Maintaining the designation is a victory for Omega Protein. But it stokes an ongoing debate over labels that boast environmental responsibility. The Chesapeake Bay Foundation said the development is “a serious black eye” for the certification.
Last year, Omega Protein caught 30% more fish than was allowed under restrictions meant to protect the bay’s ecosystem. Regulators, conservationists and sport fishermen criticized the company. The Trump Administration also threatened to issue a moratorium.
The decision to continue Omega’s certification came from SAI Global, an independent auditor for the Marine Stewardship Council.
In a March 21 report, SAI Global said the bay harvest cap is precautionary and not explicitly science-based. The report added “there is no firm evidence” that Omega Protein impacted the species’ sustainability.
The company harvests Atlantic menhaden, a small fish it pulverizes into oils and powders rich with omega-3 fatty acids. It’s used in anything from fish-oil pills to farm-raised salmon feed. The certification is often required by companies that use the fish.
Omega Protein said in a statement that its certification is based on the Marine Stewardship Council’s high standards and was approved by an independent auditor with “no connection to the fishery.”
The harvest cap that Omega Protein defied was set by the Atlantic States Marine Fisheries Commission. It says the limit is a needed to protect striped bass, humpback whales and other animals that eat menhaden.

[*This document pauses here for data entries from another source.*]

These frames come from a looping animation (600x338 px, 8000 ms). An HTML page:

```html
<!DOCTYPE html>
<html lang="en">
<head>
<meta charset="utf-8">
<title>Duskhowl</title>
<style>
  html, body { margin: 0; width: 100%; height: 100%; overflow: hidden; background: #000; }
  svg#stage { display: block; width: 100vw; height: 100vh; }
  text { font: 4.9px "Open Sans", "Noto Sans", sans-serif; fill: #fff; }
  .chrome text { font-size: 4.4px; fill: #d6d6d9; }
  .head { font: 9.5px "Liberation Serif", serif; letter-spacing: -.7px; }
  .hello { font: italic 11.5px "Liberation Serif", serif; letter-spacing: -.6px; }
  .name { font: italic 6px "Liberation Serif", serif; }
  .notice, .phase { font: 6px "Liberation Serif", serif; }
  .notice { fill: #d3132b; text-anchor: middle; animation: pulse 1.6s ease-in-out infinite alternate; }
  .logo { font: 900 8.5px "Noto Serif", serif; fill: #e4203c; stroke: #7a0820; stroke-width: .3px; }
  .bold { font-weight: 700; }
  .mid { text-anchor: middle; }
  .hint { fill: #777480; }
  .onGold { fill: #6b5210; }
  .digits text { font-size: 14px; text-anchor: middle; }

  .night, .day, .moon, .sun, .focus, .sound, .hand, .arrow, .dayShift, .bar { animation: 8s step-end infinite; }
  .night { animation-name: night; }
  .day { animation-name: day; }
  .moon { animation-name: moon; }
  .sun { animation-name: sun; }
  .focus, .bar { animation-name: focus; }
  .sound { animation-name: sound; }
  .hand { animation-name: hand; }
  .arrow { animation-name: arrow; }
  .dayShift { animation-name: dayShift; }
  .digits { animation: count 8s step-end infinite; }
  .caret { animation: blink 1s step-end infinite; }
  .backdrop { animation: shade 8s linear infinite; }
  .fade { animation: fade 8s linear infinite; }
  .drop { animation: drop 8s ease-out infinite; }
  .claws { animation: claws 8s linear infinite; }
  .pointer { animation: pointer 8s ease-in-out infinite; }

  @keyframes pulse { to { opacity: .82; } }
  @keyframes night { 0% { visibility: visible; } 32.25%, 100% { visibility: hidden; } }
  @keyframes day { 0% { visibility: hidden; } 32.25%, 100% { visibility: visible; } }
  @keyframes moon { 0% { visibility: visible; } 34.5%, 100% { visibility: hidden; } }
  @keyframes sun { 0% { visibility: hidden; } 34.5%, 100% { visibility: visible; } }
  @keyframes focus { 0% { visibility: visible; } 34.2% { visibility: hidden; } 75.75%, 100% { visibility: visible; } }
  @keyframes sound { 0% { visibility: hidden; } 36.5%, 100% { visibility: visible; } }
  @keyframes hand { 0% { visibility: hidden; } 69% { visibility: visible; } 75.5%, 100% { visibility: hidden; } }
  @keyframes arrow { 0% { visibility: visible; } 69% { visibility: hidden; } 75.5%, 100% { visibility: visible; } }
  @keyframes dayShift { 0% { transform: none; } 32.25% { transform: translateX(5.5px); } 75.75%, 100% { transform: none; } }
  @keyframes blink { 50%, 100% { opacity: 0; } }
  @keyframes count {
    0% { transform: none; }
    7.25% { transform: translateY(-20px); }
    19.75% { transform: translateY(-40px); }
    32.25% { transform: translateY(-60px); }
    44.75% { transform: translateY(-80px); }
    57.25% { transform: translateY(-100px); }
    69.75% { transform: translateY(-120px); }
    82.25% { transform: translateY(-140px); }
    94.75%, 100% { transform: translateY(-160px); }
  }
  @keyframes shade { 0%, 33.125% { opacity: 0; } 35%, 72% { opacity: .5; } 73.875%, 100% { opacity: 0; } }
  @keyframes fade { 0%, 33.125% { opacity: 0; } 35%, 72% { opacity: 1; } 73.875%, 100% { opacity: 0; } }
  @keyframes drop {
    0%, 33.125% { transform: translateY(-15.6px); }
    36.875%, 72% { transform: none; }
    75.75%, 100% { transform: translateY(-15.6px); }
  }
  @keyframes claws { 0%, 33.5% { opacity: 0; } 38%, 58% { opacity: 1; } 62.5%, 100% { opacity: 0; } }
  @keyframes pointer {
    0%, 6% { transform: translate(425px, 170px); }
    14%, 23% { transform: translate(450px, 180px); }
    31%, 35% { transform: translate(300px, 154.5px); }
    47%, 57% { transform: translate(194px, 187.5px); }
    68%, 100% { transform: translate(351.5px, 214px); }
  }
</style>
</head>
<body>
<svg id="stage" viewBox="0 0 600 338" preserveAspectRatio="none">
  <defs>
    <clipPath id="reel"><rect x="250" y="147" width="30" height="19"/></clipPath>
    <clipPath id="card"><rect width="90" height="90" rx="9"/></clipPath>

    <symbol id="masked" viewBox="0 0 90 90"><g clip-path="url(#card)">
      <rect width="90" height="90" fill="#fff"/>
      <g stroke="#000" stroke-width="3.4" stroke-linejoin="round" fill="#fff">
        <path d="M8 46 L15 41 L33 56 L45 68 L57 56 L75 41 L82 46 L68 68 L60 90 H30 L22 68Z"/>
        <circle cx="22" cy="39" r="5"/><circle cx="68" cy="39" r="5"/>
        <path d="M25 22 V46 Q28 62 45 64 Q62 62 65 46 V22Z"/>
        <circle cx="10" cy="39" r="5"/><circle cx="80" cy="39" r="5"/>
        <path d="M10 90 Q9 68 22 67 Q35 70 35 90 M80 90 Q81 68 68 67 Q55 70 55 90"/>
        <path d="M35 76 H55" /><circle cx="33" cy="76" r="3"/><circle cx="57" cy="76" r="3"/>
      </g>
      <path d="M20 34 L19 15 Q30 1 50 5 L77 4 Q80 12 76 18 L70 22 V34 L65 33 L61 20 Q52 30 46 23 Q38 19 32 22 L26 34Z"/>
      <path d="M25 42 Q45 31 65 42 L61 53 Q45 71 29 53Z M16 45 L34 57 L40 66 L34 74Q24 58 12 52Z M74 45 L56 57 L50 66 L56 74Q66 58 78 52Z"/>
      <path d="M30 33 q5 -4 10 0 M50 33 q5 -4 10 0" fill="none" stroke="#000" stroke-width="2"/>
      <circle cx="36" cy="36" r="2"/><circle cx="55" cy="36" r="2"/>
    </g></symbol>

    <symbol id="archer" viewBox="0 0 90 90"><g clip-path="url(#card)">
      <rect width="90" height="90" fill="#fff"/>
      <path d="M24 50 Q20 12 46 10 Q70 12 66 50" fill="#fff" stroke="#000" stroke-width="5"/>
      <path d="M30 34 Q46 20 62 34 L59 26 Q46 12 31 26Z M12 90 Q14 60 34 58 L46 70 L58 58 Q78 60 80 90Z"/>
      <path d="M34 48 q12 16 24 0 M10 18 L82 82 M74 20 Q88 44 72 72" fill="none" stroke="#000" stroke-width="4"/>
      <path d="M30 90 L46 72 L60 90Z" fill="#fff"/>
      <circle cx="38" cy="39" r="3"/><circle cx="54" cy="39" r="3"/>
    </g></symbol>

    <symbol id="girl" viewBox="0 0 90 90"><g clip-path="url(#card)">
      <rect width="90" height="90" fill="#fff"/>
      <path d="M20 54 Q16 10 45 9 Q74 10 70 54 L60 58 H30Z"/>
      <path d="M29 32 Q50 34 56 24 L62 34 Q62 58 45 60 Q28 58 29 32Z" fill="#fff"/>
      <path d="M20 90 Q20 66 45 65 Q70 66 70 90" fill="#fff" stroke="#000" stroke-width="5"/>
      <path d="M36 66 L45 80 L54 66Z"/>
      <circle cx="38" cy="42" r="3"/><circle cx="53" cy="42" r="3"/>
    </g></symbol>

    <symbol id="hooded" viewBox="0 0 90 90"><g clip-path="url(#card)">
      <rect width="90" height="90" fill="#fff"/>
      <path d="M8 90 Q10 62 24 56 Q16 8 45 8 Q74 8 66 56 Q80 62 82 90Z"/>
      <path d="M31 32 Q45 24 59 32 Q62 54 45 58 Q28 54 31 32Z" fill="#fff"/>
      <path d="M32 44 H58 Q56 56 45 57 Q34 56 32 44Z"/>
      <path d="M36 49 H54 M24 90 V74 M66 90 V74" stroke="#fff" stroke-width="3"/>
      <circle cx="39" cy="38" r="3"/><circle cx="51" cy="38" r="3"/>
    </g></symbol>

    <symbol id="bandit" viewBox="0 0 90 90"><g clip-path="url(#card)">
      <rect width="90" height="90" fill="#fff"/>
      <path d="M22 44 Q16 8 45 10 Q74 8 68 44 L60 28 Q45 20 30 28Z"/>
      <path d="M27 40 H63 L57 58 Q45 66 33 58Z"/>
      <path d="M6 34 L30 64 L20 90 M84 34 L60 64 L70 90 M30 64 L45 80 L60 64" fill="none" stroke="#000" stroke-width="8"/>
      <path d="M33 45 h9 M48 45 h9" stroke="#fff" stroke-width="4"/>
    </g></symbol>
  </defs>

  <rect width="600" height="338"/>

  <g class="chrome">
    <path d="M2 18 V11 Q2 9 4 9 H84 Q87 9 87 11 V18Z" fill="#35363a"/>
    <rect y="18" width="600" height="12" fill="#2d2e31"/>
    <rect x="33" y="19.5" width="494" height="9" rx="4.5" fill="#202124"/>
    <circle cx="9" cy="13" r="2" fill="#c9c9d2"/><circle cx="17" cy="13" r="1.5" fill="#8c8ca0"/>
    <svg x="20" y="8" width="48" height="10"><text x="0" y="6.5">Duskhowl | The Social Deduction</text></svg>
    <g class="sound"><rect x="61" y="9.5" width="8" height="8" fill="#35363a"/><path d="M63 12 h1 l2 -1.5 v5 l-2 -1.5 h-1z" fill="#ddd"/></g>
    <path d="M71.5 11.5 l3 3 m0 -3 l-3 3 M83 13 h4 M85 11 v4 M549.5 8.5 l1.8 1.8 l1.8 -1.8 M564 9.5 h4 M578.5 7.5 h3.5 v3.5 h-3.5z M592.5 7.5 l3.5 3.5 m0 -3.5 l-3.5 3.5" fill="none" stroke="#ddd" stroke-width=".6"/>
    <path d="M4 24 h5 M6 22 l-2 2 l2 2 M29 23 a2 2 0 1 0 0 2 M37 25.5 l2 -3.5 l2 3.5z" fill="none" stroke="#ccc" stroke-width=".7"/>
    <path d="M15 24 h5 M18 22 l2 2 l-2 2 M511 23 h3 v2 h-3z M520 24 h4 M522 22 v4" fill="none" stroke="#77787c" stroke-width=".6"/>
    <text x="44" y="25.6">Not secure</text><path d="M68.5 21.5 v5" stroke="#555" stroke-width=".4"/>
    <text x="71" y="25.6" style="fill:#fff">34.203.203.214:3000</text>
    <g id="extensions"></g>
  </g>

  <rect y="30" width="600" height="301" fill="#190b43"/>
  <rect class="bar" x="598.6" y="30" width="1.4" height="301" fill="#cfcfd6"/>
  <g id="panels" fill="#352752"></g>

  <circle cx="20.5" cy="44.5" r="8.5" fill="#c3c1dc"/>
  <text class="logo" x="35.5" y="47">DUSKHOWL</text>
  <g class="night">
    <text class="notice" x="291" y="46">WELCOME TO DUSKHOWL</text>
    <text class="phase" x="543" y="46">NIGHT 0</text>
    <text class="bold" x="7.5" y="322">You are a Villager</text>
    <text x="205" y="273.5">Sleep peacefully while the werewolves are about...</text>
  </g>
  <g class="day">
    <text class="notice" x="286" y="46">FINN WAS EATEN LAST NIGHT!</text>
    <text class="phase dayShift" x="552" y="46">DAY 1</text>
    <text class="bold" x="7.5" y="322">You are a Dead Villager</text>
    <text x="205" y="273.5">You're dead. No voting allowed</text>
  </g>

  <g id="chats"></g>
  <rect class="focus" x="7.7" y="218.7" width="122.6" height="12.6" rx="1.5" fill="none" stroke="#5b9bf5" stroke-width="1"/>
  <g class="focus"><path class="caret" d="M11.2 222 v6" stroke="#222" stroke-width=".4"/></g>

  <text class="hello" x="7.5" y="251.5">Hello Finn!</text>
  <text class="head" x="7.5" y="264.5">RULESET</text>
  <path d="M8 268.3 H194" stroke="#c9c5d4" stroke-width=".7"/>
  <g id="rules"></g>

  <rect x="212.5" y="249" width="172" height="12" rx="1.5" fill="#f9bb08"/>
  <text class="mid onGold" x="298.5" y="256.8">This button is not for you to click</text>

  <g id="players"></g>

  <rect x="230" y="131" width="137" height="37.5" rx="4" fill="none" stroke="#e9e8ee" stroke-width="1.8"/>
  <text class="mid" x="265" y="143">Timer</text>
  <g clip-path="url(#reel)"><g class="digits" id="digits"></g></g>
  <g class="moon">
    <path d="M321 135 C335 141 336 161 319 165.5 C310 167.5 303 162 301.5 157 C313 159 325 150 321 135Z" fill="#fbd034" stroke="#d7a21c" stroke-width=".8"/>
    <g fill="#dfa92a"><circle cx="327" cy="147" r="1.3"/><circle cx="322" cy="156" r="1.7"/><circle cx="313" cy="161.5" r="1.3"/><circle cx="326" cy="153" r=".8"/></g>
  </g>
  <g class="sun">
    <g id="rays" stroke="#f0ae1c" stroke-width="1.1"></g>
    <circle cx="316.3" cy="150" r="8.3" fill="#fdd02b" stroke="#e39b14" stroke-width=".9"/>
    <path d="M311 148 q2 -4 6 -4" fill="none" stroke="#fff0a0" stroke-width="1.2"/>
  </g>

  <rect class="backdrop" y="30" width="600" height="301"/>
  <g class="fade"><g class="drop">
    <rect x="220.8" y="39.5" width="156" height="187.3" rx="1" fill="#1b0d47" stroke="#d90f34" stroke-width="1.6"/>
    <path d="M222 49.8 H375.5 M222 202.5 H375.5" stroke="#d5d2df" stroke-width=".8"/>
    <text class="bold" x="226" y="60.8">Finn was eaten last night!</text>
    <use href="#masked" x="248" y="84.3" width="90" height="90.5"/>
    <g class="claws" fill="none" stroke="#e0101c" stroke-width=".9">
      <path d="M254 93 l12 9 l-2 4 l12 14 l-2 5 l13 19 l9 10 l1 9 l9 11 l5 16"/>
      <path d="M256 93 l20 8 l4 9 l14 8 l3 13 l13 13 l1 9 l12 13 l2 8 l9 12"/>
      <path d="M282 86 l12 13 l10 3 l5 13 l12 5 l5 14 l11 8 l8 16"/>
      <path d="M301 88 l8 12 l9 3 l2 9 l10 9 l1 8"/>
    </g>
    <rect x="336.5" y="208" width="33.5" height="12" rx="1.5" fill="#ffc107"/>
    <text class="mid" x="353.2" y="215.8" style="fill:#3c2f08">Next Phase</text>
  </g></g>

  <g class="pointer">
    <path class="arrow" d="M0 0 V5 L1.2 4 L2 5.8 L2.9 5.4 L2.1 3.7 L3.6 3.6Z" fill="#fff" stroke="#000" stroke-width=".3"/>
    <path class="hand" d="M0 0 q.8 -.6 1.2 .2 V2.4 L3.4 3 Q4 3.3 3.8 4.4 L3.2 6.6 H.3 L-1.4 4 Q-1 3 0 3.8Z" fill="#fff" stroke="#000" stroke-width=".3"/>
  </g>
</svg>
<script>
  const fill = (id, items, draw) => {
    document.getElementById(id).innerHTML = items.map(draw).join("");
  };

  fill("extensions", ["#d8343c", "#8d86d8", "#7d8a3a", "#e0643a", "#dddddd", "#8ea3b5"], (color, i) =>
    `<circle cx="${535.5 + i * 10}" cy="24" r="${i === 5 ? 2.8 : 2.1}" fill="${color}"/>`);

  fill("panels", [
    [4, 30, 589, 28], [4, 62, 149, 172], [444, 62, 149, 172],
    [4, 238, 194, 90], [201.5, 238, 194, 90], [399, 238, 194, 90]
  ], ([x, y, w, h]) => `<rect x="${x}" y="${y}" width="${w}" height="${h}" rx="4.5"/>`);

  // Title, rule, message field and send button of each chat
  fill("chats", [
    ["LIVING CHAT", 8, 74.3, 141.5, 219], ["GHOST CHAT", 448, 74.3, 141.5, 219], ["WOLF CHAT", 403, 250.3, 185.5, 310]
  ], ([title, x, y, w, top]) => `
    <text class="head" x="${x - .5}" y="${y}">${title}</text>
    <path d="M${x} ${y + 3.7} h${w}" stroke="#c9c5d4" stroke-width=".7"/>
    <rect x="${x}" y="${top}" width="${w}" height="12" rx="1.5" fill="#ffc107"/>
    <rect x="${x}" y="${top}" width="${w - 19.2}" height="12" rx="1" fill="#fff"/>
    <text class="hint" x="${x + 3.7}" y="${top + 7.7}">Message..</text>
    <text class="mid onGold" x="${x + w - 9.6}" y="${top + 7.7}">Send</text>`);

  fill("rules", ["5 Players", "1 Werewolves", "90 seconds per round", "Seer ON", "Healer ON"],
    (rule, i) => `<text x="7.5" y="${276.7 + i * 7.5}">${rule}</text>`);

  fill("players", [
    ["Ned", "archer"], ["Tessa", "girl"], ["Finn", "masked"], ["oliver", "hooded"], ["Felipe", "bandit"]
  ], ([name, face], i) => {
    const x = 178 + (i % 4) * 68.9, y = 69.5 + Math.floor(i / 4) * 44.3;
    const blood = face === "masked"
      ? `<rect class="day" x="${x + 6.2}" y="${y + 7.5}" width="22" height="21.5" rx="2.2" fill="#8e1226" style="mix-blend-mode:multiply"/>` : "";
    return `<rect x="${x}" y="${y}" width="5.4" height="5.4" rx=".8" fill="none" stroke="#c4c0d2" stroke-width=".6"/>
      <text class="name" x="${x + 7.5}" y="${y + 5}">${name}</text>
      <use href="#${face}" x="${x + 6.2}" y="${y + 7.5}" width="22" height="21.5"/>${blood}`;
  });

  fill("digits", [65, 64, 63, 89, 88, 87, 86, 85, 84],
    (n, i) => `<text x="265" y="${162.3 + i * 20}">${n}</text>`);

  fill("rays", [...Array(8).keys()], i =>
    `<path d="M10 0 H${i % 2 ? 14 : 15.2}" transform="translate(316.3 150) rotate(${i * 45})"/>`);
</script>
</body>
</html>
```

The U.S. Commerce Department backed up the commission’s concerns and threatened a moratorium later this year if Virginia doesn’t make the harvest cap law.
Subsequently, Virginia has taken steps to change the law. And the company has said it will abide by the limit moving forward.
Marine Stewardship Council spokeswoman Jackie Marks said Omega Protein has not systematically exceeded the harvest cap and is working on “correcting the issue.”
But Chris Moore, a Chesapeake Bay Foundation scientist, said certification is “unfathomable” because it requires compliance with laws and standards.
“This tells the public that a fishery can blatantly violate MSC’s core principles and yet still remain certified,” he said.
The Nature Conservancy expressed similar concerns. But it also said sustainability labels help consumers to make better choices and allow companies to charge a premium to recoup costs of being environmentally responsible. The Nature Conservancy’s Jay Odell described such certifications as “forces for good.”